“Face coverings are required in football, soccer and volleyball. This includes all times during active participation and all times during nonactive participation when six feet of physical distance cannot be maintained.

“There are no provisions in EO 180 for medical intolerance reasons or medical waivers. This is not an MHSAA regulation, and thus the MHSAA has no legal authority to waive or modify this executive order from the governor’s office.

“In both indoor and outdoor practice and training sessions in all regions of the state, including regions six and eight, this same sport-specific guidance applies.”

Regions six and eight are the Upper Peninsula and northern Lower Peninsula, which have been under less rigorous rules due to a lower incidence of coronavirus and its more rural settings.

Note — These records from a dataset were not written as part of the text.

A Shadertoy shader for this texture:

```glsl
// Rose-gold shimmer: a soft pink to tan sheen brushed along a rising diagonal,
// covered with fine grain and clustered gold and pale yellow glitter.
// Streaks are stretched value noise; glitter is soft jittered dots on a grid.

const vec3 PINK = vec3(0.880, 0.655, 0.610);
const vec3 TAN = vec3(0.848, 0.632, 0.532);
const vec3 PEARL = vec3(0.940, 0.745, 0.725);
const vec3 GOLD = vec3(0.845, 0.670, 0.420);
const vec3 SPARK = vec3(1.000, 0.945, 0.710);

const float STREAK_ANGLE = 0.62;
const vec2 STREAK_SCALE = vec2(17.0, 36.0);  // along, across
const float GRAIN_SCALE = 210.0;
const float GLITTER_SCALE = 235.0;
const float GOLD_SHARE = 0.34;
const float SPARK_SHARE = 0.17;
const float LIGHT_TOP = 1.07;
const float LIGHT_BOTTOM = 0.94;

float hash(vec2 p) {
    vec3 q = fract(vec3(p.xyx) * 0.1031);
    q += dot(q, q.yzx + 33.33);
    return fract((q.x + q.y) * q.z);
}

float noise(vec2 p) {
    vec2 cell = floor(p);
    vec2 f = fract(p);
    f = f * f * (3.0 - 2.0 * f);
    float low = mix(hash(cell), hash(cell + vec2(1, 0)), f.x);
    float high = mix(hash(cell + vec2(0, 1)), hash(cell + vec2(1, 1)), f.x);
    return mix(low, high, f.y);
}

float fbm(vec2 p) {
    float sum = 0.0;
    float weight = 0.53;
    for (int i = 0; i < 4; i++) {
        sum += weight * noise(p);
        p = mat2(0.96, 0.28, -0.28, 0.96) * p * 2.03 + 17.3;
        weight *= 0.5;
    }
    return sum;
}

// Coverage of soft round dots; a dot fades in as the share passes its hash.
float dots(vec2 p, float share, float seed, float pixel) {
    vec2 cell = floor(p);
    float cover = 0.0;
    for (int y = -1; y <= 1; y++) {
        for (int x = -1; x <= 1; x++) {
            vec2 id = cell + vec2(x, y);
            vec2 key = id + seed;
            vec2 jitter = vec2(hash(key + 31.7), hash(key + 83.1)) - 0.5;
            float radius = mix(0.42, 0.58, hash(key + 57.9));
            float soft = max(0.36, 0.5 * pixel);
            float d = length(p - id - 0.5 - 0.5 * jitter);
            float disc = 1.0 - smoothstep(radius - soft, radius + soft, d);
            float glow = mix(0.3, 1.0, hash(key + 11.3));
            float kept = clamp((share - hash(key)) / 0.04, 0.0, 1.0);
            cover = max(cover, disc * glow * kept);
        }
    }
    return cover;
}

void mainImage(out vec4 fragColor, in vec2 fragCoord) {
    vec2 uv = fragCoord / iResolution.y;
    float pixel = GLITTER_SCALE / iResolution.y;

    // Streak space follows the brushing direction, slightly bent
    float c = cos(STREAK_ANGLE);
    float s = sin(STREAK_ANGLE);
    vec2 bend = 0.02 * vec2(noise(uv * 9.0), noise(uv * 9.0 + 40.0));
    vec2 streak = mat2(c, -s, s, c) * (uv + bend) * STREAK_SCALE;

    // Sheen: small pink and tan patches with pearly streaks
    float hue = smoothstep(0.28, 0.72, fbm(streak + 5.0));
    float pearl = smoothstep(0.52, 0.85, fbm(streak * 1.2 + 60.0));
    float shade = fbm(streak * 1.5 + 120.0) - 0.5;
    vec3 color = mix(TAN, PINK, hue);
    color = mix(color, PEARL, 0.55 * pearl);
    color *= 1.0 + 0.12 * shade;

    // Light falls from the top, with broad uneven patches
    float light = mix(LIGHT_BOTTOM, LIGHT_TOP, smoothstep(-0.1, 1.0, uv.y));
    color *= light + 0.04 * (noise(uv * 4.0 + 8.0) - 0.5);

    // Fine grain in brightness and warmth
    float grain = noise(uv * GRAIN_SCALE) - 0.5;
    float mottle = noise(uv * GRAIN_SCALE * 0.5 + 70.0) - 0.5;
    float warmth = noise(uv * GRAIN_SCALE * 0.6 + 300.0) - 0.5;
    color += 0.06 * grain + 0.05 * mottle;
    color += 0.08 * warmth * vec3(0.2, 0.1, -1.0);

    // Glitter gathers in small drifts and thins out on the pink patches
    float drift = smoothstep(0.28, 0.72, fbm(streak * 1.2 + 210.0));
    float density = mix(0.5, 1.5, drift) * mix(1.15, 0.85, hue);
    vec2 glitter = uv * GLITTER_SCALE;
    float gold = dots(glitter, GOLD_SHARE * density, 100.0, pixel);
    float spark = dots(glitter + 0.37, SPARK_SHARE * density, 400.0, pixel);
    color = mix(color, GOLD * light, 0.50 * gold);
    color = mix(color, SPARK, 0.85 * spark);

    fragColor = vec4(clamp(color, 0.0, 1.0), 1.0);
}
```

More from the MHSAA:

“Consistent with current executive orders, face coverings shall be worn by coaches, medical staff, game event staff, media members and spectators. Note that broadcasters and (public address) announcers are an exception to this requirement when that person is actively broadcasting or announcing.

“Officials may wear face coverings on the field of play if he or she desires. Officials shall wear face coverings upon arrival at a facility, before the contest, during intermissions away from the field, court or area of play and following the contest until departure.

“Remember that officials have no role in enforcing face covering requirements as this is a responsibility of school administrators.”

The next part of the MHSAA’s statement may provide some leeway for coaches or schools looking to employ something other than cloth masks:

“Executive Order 180 does not define ‘facial coverings’ for purposes of organized sports. Traditional cloth masks, gaiters, affixed helmet plastic shields (100% clear — no tint) and cloth or fabric helmet attachments located inside the face mask (all of which must cover the nose and mouth) are not prohibited.

“The MHSAA will attempt to assist schools in understanding these requirements but know the MHSAA has no authority to waive, ignore or modify executive orders for any reason.

Steve Brownlee can be reached at 906-228-2500, ext. 252. His email address is sbrownlee@miningjournal.net.